Though it is a publicity stunt, the point is valid.
it works, I am curious to see the film now.
A lot of good films had their box office take curtailed by the numbskulls at MPAA. Whale Rider comes to mind-rated R because a character in the movie smoked a joint! Roger Ebert may be well past his prime as a movie critic but he's eloquently railed against these idiots for years.
Whale Rider was PG-13, but it still did deter business.
The MPAA can not be trusted anymore, it's not something that has a film-goers best interests in mind anymore.
I read about this elsewhere. They justifed it by saying the movie effects them directly.
Now I know what my argument will be when I'm busted for movie piracy now
Let's be fair to the MPAA, if someone made a movie about your job and how your doing it wrong, you'd want to see it. So I really can't blame the MPAA, whether I agree with there methods is another story.
Awesome, awesome, awesome. Bastards. If only their cash didn't trump morality in our government. . .
That's not relevant. They had the movie -- it's not like they had to copy it to see it.
The MPAA made a copy to use as evidence in case they sued the filmmakers for violating the privacy of the ratings board members, which makes it a valid exception to the copyright law. So yeah, I'm thinking publicity stunt.
And they couldn't buy a copy? Like they want the rest of us to do?
Still doesn't make the statement that they'd "want to see it" relevant.
Christopher put it best -- couldn't they just do what they expect everyone else to do?
I do think that the MPAA is villified a bit too much. I mean, what do they do? Watch a movie and put a rating on it. It is a subjective job.

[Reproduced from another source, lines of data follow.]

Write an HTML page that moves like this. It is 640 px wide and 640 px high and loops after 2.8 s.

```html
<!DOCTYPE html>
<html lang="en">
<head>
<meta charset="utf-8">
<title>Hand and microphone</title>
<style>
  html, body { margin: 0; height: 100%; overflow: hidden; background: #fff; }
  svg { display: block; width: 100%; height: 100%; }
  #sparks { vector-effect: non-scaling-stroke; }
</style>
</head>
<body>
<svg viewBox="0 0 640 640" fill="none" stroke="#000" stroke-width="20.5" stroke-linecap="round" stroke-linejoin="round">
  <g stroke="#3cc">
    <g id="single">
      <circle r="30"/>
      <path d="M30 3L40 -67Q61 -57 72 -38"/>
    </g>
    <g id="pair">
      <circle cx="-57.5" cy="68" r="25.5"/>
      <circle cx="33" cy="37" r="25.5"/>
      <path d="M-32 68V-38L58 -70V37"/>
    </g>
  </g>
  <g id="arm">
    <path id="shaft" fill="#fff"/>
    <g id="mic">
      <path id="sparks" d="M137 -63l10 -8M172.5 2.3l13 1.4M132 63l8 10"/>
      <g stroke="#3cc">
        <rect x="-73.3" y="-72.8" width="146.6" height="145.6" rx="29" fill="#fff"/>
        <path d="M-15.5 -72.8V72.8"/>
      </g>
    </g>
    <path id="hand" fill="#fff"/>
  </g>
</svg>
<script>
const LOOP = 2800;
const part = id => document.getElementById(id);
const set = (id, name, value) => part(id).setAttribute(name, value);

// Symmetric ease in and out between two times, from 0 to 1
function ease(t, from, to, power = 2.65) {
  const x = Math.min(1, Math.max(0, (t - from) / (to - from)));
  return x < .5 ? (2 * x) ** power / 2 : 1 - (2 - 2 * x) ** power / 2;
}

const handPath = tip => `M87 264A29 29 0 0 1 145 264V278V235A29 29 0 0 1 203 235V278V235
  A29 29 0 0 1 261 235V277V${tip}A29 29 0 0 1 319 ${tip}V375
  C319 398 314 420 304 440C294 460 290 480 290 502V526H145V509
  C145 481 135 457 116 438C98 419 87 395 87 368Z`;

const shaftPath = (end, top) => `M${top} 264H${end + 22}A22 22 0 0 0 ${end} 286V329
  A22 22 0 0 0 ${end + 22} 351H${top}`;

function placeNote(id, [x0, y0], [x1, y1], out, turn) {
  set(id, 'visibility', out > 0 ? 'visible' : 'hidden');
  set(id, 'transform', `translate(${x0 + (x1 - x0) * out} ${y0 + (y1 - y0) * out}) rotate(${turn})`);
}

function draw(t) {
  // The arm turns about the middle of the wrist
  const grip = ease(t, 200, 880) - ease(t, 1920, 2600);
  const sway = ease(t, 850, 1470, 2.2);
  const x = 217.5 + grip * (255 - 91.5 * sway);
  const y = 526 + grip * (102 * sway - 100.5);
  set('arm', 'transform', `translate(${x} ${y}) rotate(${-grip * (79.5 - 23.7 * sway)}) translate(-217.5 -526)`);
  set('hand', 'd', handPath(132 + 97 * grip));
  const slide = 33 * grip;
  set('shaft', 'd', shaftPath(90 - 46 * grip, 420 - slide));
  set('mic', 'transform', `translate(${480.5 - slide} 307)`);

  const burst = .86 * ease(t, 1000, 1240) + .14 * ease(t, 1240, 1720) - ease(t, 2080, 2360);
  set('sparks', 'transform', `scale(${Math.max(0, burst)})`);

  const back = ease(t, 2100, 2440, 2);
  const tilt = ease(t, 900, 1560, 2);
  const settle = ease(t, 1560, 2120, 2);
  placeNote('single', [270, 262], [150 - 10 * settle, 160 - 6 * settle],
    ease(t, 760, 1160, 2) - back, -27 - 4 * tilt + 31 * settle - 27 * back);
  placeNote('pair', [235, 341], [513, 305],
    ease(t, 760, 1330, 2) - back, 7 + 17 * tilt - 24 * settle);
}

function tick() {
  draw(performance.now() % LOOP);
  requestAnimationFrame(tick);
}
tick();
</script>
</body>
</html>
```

If you are over 18, and not a parent, the MPAA shouldn't mean much to you.
While it will be interesting to see this film, I think that often attacks on the MPAA are just to get publicity.
That's a theory put forth - that making copies for the head of the organization is "acceptable". Would that theory hold up? Probably not if the judge read the same article, which notes they made a copy for their boss to watch (they don't mention making copies for their lawyers).
On the face of it, they put themselves above the law because they were really interested in the film.
Oh, I don't know. Back in the eighties when I worked at an art house theater, it was so predictable that any independent films or foreign films would receive much harsher ratings than commercial films. They really ramped up the ratings if any characters were realistic gay characters.
It wasn't clear to me if the MPAA were simply trying to protect the major American distributors from competition from smaller American distributors, or if they were trying to prevent foreign production companies from getting American dollars, or if they were simply a bunch of old bigots.
I hope this film will shed some light on their strange practices.
I don't know if the MPAA is still doing that, by the way, because now that I am older it is not relevant to my life. But if they are, they should be stopped. They have an obligation to be impartial, and they certainly were not in the eighties. At a minimum, the members of the rating board should not be anonymous - their writings and statements from their careers should be on record for examination by the public and by filmmakers.
They do a whole lot more than that!
Sure it does. Ratings have a direct effect on how well a movie will do at the box office. Drop from R to PG-13 and you're almost guaranteed to make more money. So a great movie might be cut up just to receive a better rating. Or the director might make creative decisions, not to make the movie better, but to make sure the movie gets the proper rating. It happens all the time.
I rarely visit Aint It Cool News but Wired had a link to this review; it is an in-depth preview of the film, worth reading if you can't wait to see the film yourself.
Although with WEDDING CRASHERS and 40 YEAR OLD VIRGIN, that isn't really the case anymore.
I don't know that you can really extrapolate a trend out of two successes.